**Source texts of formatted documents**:
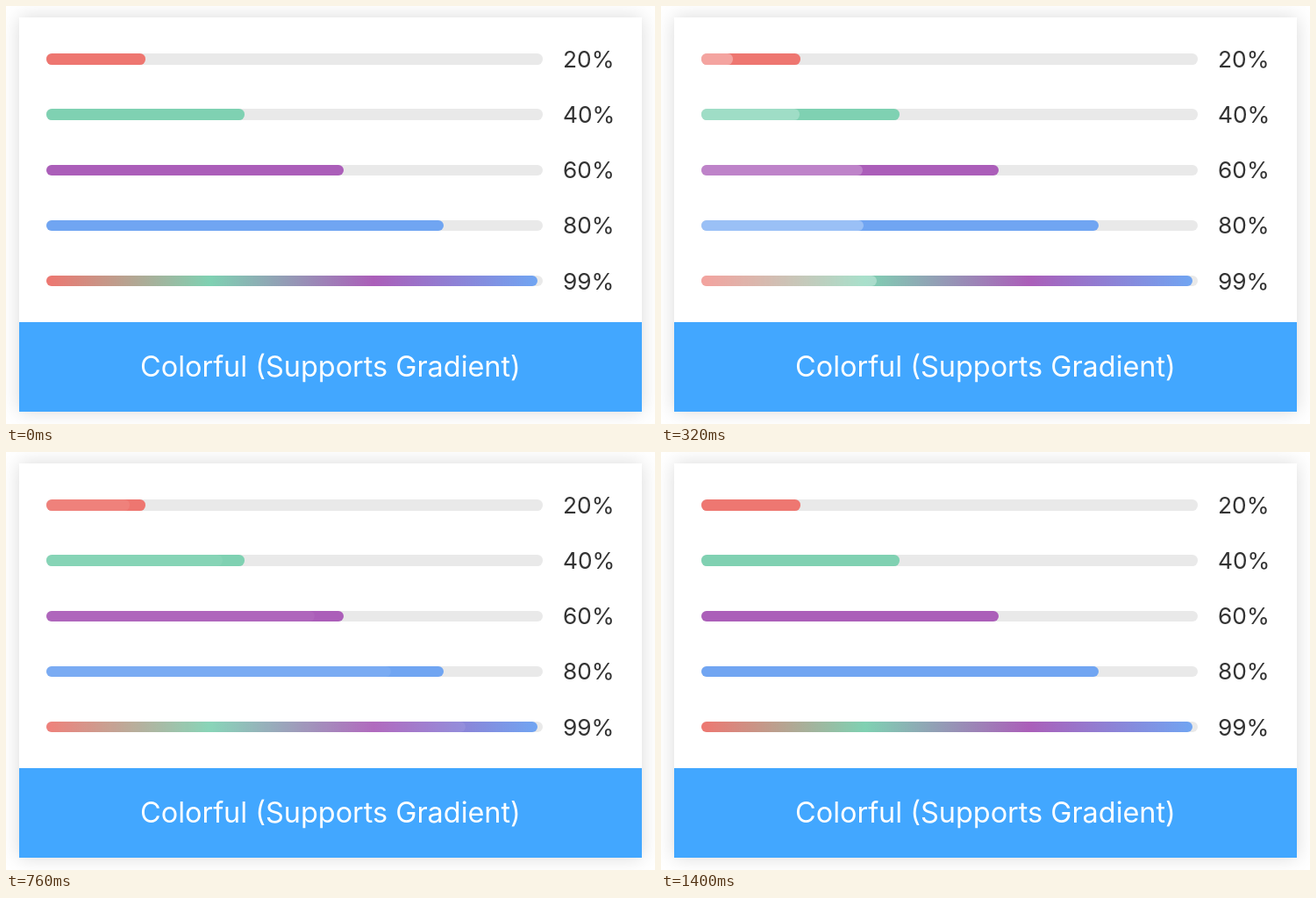
Recreate the animation shown at these times as an HTML page. Size 740 by 476 pixels, loop 1440 ms.

```html
<!DOCTYPE html>
<html lang="en">
<head>
<meta charset="utf-8">
<title>Progress bars</title>
<style>
  html, body { margin: 0; width: 100%; height: 100%; overflow: hidden; background: #fff; }
  body { position: relative; font-family: Inter, Roboto, sans-serif; }
  .card { position: absolute; left: 15px; top: 13px; width: 710px; height: 449px;
    background: #fff; box-shadow: 0 0 20px rgba(0, 0, 0, .15); }
  .track, .fill, .shine { position: absolute; height: 12.6px; border-radius: 6.3px; }
  .track { left: 30.5px; width: 566.5px; background: #e9e9e9; }
  .fill, .shine { left: 0; top: 0; }
  .shine { background: #fff; }
  .label { position: absolute; left: 620px; font-size: 26.3px; line-height: 32px; color: #333; }
  .footer { position: absolute; left: 0; bottom: 0; width: 100%; height: 102px;
    background: #42a7ff; color: #fff; font-size: 32.4px; line-height: 102px;
    text-align: center; white-space: nowrap; }
</style>
</head>
<body>
<div class="card"><div class="footer">Colorful (Supports Gradient)</div></div>
<script>
const LOOP = 1440, STEP = 40, SWEEP = 2000;
const RED = '#ee7670', GREEN = '#7fd1b2', PURPLE = '#ab5eb9', BLUE = '#70a5f2';
const rows = [
  { percent: 20, paint: RED, start: 161 },
  { percent: 40, paint: GREEN, start: 61 },
  { percent: 60, paint: PURPLE, start: 29 },
  { percent: 80, paint: BLUE, start: 113 },
  { percent: 99, paint: `linear-gradient(90deg, ${[RED, GREEN, PURPLE, BLUE]})`, start: 143 },
];
const card = document.querySelector('.card');

function add(parent, className, style, text = '') {
  const el = document.createElement('div');
  el.className = className;
  el.textContent = text;
  Object.assign(el.style, style);
  return parent.appendChild(el);
}

rows.forEach((row, i) => {
  const y = 47.4 + i * 63.2;
  const track = add(card, 'track', { top: y - 6.3 + 'px' });
  const fill = add(track, 'fill', { width: row.percent + '%', background: row.paint });
  row.shine = add(fill, 'shine', {});
  add(card, 'label', { top: y - 15.6 + 'px' }, row.percent + '%');
});

// cubic-bezier(.23, 1, .32, 1), solved for x by bisection
function easeOut(x) {
  let lo = 0, hi = 1;
  for (let i = 0; i < 24; i++) {
    const s = (lo + hi) / 2, r = 1 - s;
    if (.69 * r * r * s + .96 * r * s * s + s ** 3 < x) lo = s; else hi = s;
  }
  return 1 - (1 - lo) ** 3;
}

function draw(now) {
  const t = Math.floor(now % LOOP / STEP) * STEP;
  for (const { shine, start } of rows) {
    const p = t > start ? easeOut((t - start) / SWEEP) : 0;
    shine.style.width = p * 100 + '%';
    shine.style.opacity = (1 - p) / 2;
  }
  requestAnimationFrame(draw);
}
draw(performance.now());
</script>
</body>
</html>
```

**WHAT THE TASK REQUIRES**: Report the number of lines in the entries where the word "start" occurs, and add nothing else.

**TASK OUTPUT**: 7